> **Data**
=== Begin Enclosure ===

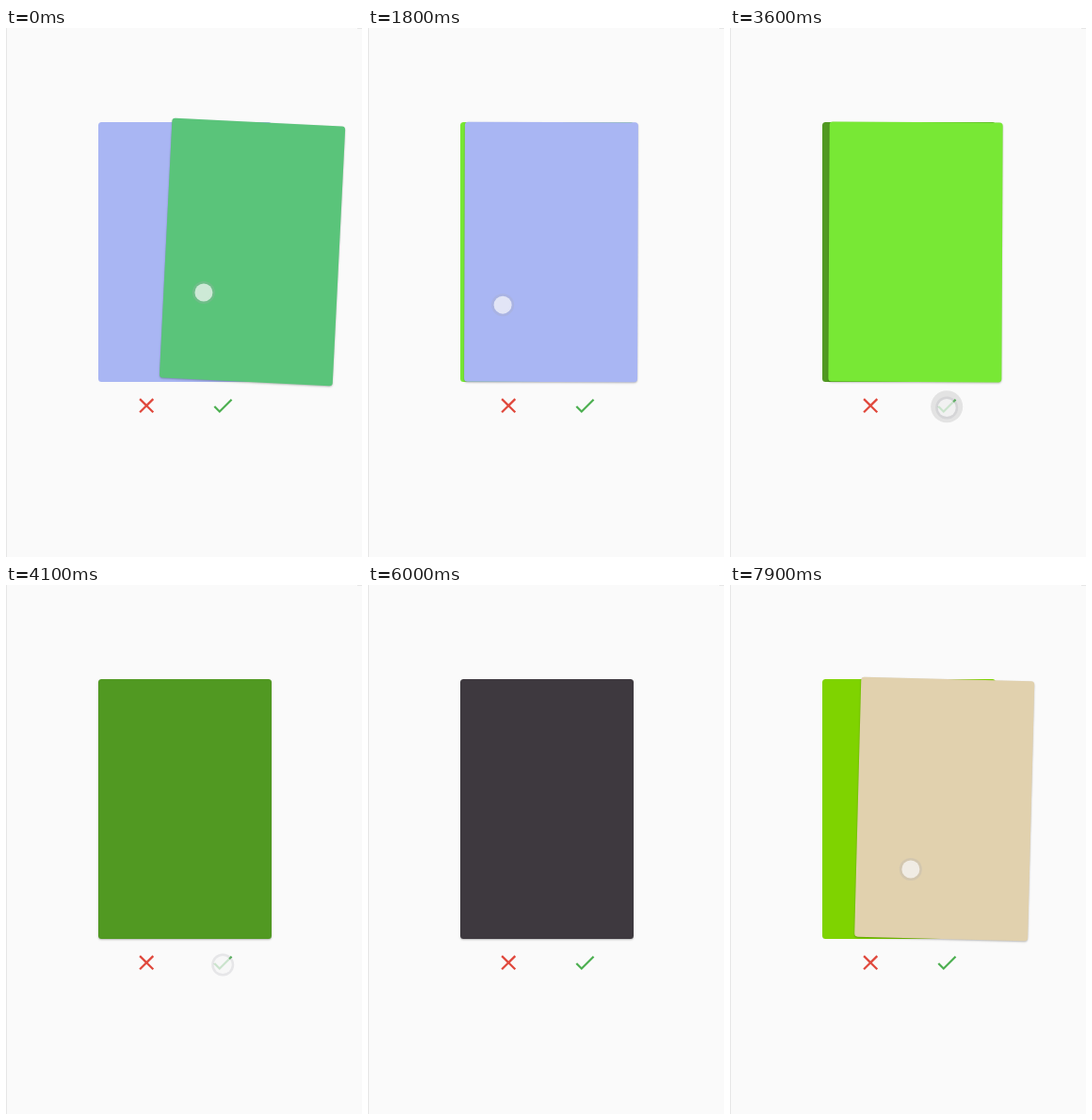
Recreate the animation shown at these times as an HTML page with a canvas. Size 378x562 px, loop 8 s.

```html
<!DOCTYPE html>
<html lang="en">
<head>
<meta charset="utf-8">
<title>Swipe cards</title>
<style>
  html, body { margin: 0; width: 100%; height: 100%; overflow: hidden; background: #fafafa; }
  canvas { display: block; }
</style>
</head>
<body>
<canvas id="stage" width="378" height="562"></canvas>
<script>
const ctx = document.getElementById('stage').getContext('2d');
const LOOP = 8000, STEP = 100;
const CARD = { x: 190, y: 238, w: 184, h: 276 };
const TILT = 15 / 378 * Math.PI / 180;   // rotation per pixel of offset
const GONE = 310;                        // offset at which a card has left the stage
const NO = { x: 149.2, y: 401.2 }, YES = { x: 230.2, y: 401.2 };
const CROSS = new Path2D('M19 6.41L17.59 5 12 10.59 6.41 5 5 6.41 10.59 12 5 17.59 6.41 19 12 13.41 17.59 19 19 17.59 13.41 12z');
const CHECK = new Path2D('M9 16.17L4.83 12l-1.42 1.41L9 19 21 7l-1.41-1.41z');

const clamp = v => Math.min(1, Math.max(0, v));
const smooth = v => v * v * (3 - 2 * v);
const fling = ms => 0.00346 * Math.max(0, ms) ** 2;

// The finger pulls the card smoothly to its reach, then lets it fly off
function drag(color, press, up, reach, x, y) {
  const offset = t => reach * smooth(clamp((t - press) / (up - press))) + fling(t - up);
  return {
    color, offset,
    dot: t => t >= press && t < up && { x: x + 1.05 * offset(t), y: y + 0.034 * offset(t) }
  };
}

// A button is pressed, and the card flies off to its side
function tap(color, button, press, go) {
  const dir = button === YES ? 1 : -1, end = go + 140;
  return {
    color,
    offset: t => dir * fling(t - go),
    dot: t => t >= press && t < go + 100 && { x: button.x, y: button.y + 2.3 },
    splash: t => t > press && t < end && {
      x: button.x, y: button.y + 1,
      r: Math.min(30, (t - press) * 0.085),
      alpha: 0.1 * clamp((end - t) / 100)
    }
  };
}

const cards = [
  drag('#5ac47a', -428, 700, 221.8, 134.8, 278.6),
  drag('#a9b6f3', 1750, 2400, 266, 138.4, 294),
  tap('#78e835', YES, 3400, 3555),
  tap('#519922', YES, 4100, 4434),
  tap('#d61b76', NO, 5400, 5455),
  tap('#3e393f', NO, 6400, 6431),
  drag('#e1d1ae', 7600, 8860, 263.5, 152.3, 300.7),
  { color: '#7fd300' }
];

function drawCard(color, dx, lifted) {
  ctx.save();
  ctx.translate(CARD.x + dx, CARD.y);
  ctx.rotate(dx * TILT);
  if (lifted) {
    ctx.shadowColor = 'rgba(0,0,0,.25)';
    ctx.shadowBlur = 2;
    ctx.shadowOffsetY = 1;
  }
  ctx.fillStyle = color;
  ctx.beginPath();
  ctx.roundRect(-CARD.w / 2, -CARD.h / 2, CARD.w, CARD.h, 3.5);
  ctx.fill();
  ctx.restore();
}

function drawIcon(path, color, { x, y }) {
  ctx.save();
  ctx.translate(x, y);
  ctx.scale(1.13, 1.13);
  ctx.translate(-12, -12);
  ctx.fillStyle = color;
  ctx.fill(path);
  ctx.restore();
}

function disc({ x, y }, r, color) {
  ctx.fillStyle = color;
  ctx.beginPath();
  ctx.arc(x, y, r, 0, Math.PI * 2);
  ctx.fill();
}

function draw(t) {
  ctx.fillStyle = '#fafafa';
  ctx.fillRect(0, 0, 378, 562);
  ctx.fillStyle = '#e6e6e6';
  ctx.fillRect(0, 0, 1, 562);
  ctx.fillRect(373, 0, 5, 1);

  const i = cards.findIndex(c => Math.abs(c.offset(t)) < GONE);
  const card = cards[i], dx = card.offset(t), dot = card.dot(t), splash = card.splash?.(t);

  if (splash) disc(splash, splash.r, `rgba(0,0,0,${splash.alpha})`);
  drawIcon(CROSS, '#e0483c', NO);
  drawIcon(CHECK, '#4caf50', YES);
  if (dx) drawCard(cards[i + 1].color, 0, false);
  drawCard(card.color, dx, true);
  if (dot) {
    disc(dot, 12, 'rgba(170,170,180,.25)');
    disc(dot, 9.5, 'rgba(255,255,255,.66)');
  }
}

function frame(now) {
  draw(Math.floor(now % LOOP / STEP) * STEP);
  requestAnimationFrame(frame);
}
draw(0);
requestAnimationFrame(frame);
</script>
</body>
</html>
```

=== End Enclosure ===

> **Task brief**
Within the records above, how many lines include the word "CHECK"? Only the number is wanted.

> **Written answer**
2